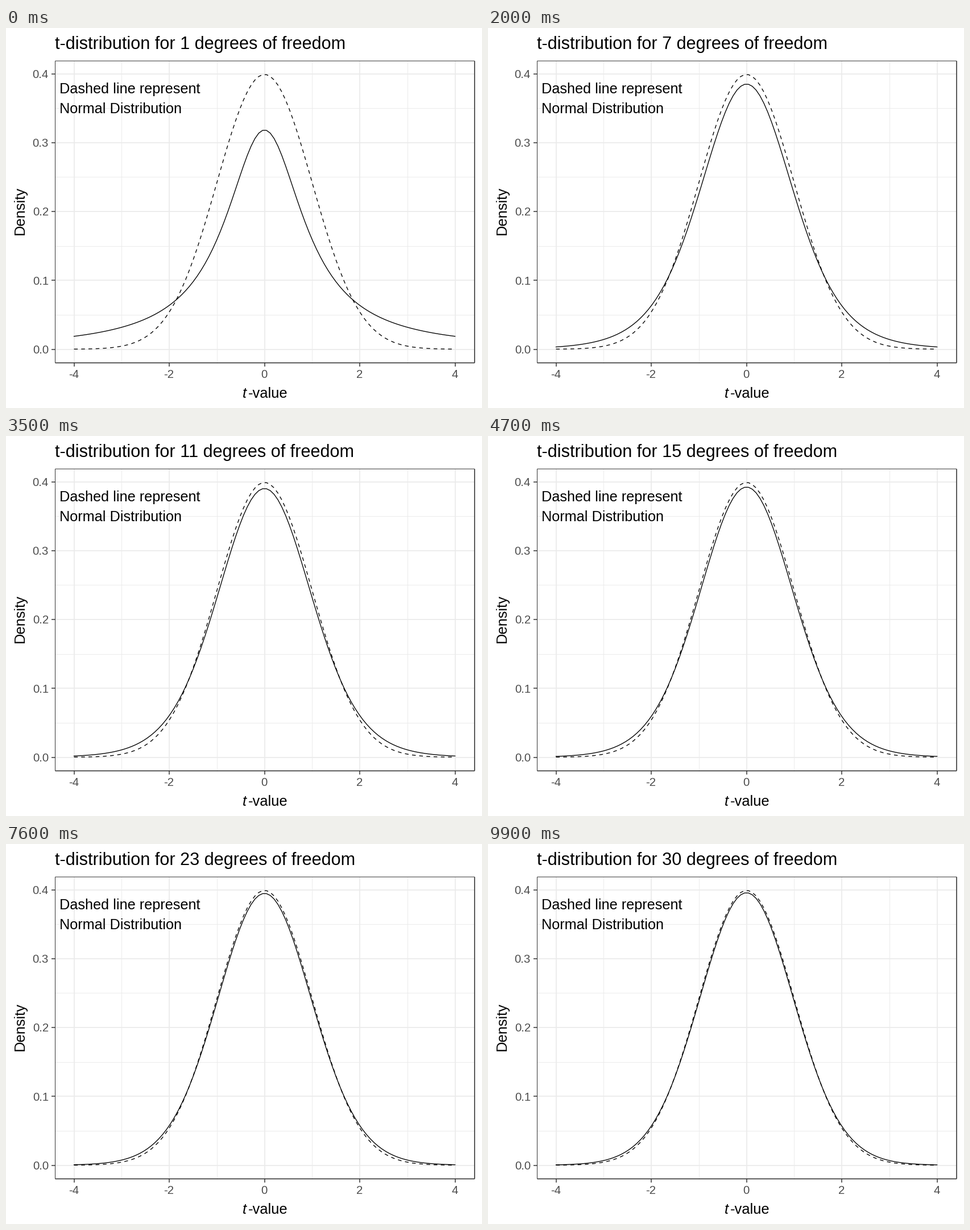
Animation, 837 px wide and 669 px high, one loop 10000 ms. Source, as a matplotlib script:

```python
from math import gamma, pi, sqrt

import matplotlib.pyplot as plt
import numpy as np
from matplotlib.animation import FuncAnimation

W, H, DPI = 837, 669, 72
FRAMES, MAX_DF = 100, 30
LEFT, RIGHT, TOP, BOTTOM = 86.5, 824, 58, 589.5
GRID, EDGE, LABEL = "#ebebeb", "#333333", "#4d4d4d"

plt.rcParams["font.family"] = "Liberation Sans"
fig = plt.figure(figsize=(W / DPI, H / DPI), dpi=DPI, facecolor="white")
ax = fig.add_axes([0, 0, 1, 1])
ax.set(xlim=(0, W), ylim=(H, 0))
ax.axis("off")


def px(x):
    return 454.6 + 83.75 * x


def py(d):
    return 565.5 - 1212.5 * d


def rule(x0, y0, x1, y1, color, width, z=1, snap=None):
    ax.plot([x0, x1], [y0, y1], color=color, lw=width, zorder=z,
            solid_capstyle="butt", snap=snap)


def text(x, y, s, size=25.5, va="baseline", **kw):
    return ax.text(x, y, s, fontsize=size, va=va, zorder=6, **kw)


def t_density(x, df):
    scale = gamma((df + 1) / 2) / (sqrt(df * pi) * gamma(df / 2))
    return scale * (1 + x**2 / df) ** (-(df + 1) / 2)


# Grid
for v in (-3, -1, 1, 3):
    rule(px(v), TOP, px(v), BOTTOM, GRID, 1)
for d in (0.05, 0.15, 0.25, 0.35):
    rule(LEFT, py(d), RIGHT, py(d), GRID, 1)
for v in (-4, -2, 0, 2, 4):
    rule(px(v), TOP, px(v), BOTTOM, GRID, 1.7, 2)
    rule(px(v), BOTTOM, px(v), BOTTOM + 6, EDGE, 1.5, 2)
    text(px(v) - 0.6, 616.5, str(v), 20.4, color=LABEL, ha="center")
for d in (0, 0.1, 0.2, 0.3, 0.4):
    rule(LEFT, py(d), RIGHT, py(d), GRID, 1.7, 2)
    rule(LEFT - 6, py(d), LEFT, py(d), EDGE, 1.5, 2)
    text(75, py(d) + 7.5, f"{d:.1f}", 20.4, color=LABEL, ha="right")

# Panel border
rule(LEFT, TOP, RIGHT, TOP, EDGE, 1, 5, False)
rule(LEFT, TOP, LEFT, BOTTOM, EDGE, 1, 5, False)
rule(RIGHT, TOP, RIGHT, BOTTOM, EDGE, 1.6, 5, False)
rule(LEFT, BOTTOM, RIGHT, BOTTOM, EDGE, 1.6, 5, False)

# Labels
title = text(86, 37, "", 30.6)
text(94, 114.5, "Dashed line represent", 25.25)
text(94, 150.5, "Normal Distribution", 25.25)
text(416, 651, "t", style="italic")
text(425.5, 651, "-value")
text(25, 321, "Density", va="center", ha="center", rotation=90)

# Curves
xs = np.linspace(-4, 4, 100)
normal = np.exp(-xs**2 / 2) / sqrt(2 * pi)
curves = np.array([t_density(xs, df) for df in range(1, MAX_DF + 1)])
keys = np.round(np.linspace(0, FRAMES - 1, MAX_DF))

style = dict(color="black", lw=1.35)
ax.plot(px(xs), py(normal), dashes=(6.5 / 1.35, 6.2 / 1.35),
        dash_capstyle="butt", zorder=3, **style)
line, = ax.plot(px(xs), py(curves[0]), zorder=4, **style)


def update(i):
    pos = np.interp(i, keys, np.arange(MAX_DF))
    lo = min(int(pos), MAX_DF - 2)
    mix = pos - lo
    line.set_ydata(py((1 - mix) * curves[lo] + mix * curves[lo + 1]))
    df = round(1 + (MAX_DF - 1) * i / (FRAMES - 1))
    title.set_text(f"t-distribution for {df} degrees of freedom")
    return line, title


anim = FuncAnimation(fig, update, frames=FRAMES, interval=100,
                     repeat=True, repeat_delay=0)
plt.show()
```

+ + +

§ **Task description**: What is needed is every record above printed exactly, with no pictures.

§ **Exercise response**:
Animation, 837 px wide and 669 px high, one loop 10000 ms. Source, as a matplotlib script:

```python
from math import gamma, pi, sqrt

import matplotlib.pyplot as plt
import numpy as np
from matplotlib.animation import FuncAnimation

W, H, DPI = 837, 669, 72
FRAMES, MAX_DF = 100, 30
LEFT, RIGHT, TOP, BOTTOM = 86.5, 824, 58, 589.5
GRID, EDGE, LABEL = "#ebebeb", "#333333", "#4d4d4d"

plt.rcParams["font.family"] = "Liberation Sans"
fig = plt.figure(figsize=(W / DPI, H / DPI), dpi=DPI, facecolor="white")
ax = fig.add_axes([0, 0, 1, 1])
ax.set(xlim=(0, W), ylim=(H, 0))
ax.axis("off")


def px(x):
    return 454.6 + 83.75 * x


def py(d):
    return 565.5 - 1212.5 * d


def rule(x0, y0, x1, y1, color, width, z=1, snap=None):
    ax.plot([x0, x1], [y0, y1], color=color, lw=width, zorder=z,
            solid_capstyle="butt", snap=snap)


def text(x, y, s, size=25.5, va="baseline", **kw):
    return ax.text(x, y, s, fontsize=size, va=va, zorder=6, **kw)


def t_density(x, df):
    scale = gamma((df + 1) / 2) / (sqrt(df * pi) * gamma(df / 2))
    return scale * (1 + x**2 / df) ** (-(df + 1) / 2)


# Grid
for v in (-3, -1, 1, 3):
    rule(px(v), TOP, px(v), BOTTOM, GRID, 1)
for d in (0.05, 0.15, 0.25, 0.35):
    rule(LEFT, py(d), RIGHT, py(d), GRID, 1)
for v in (-4, -2, 0, 2, 4):
    rule(px(v), TOP, px(v), BOTTOM, GRID, 1.7, 2)
    rule(px(v), BOTTOM, px(v), BOTTOM + 6, EDGE, 1.5, 2)
    text(px(v) - 0.6, 616.5, str(v), 20.4, color=LABEL, ha="center")
for d in (0, 0.1, 0.2, 0.3, 0.4):
    rule(LEFT, py(d), RIGHT, py(d), GRID, 1.7, 2)
    rule(LEFT - 6, py(d), LEFT, py(d), EDGE, 1.5, 2)
    text(75, py(d) + 7.5, f"{d:.1f}", 20.4, color=LABEL, ha="right")

# Panel border
rule(LEFT, TOP, RIGHT, TOP, EDGE, 1, 5, False)
rule(LEFT, TOP, LEFT, BOTTOM, EDGE, 1, 5, False)
rule(RIGHT, TOP, RIGHT, BOTTOM, EDGE, 1.6, 5, False)
rule(LEFT, BOTTOM, RIGHT, BOTTOM, EDGE, 1.6, 5, False)

# Labels
title = text(86, 37, "", 30.6)
text(94, 114.5, "Dashed line represent", 25.25)
text(94, 150.5, "Normal Distribution", 25.25)
text(416, 651, "t", style="italic")
text(425.5, 651, "-value")
text(25, 321, "Density", va="center", ha="center", rotation=90)

# Curves
xs = np.linspace(-4, 4, 100)
normal = np.exp(-xs**2 / 2) / sqrt(2 * pi)
curves = np.array([t_density(xs, df) for df in range(1, MAX_DF + 1)])
keys = np.round(np.linspace(0, FRAMES - 1, MAX_DF))

style = dict(color="black", lw=1.35)
ax.plot(px(xs), py(normal), dashes=(6.5 / 1.35, 6.2 / 1.35),
        dash_capstyle="butt", zorder=3, **style)
line, = ax.plot(px(xs), py(curves[0]), zorder=4, **style)


def update(i):
    pos = np.interp(i, keys, np.arange(MAX_DF))
    lo = min(int(pos), MAX_DF - 2)
    mix = pos - lo
    line.set_ydata(py((1 - mix) * curves[lo] + mix * curves[lo + 1]))
    df = round(1 + (MAX_DF - 1) * i / (FRAMES - 1))
    title.set_text(f"t-distribution for {df} degrees of freedom")
    return line, title


anim = FuncAnimation(fig, update, frames=FRAMES, interval=100,
                     repeat=True, repeat_delay=0)
plt.show()
```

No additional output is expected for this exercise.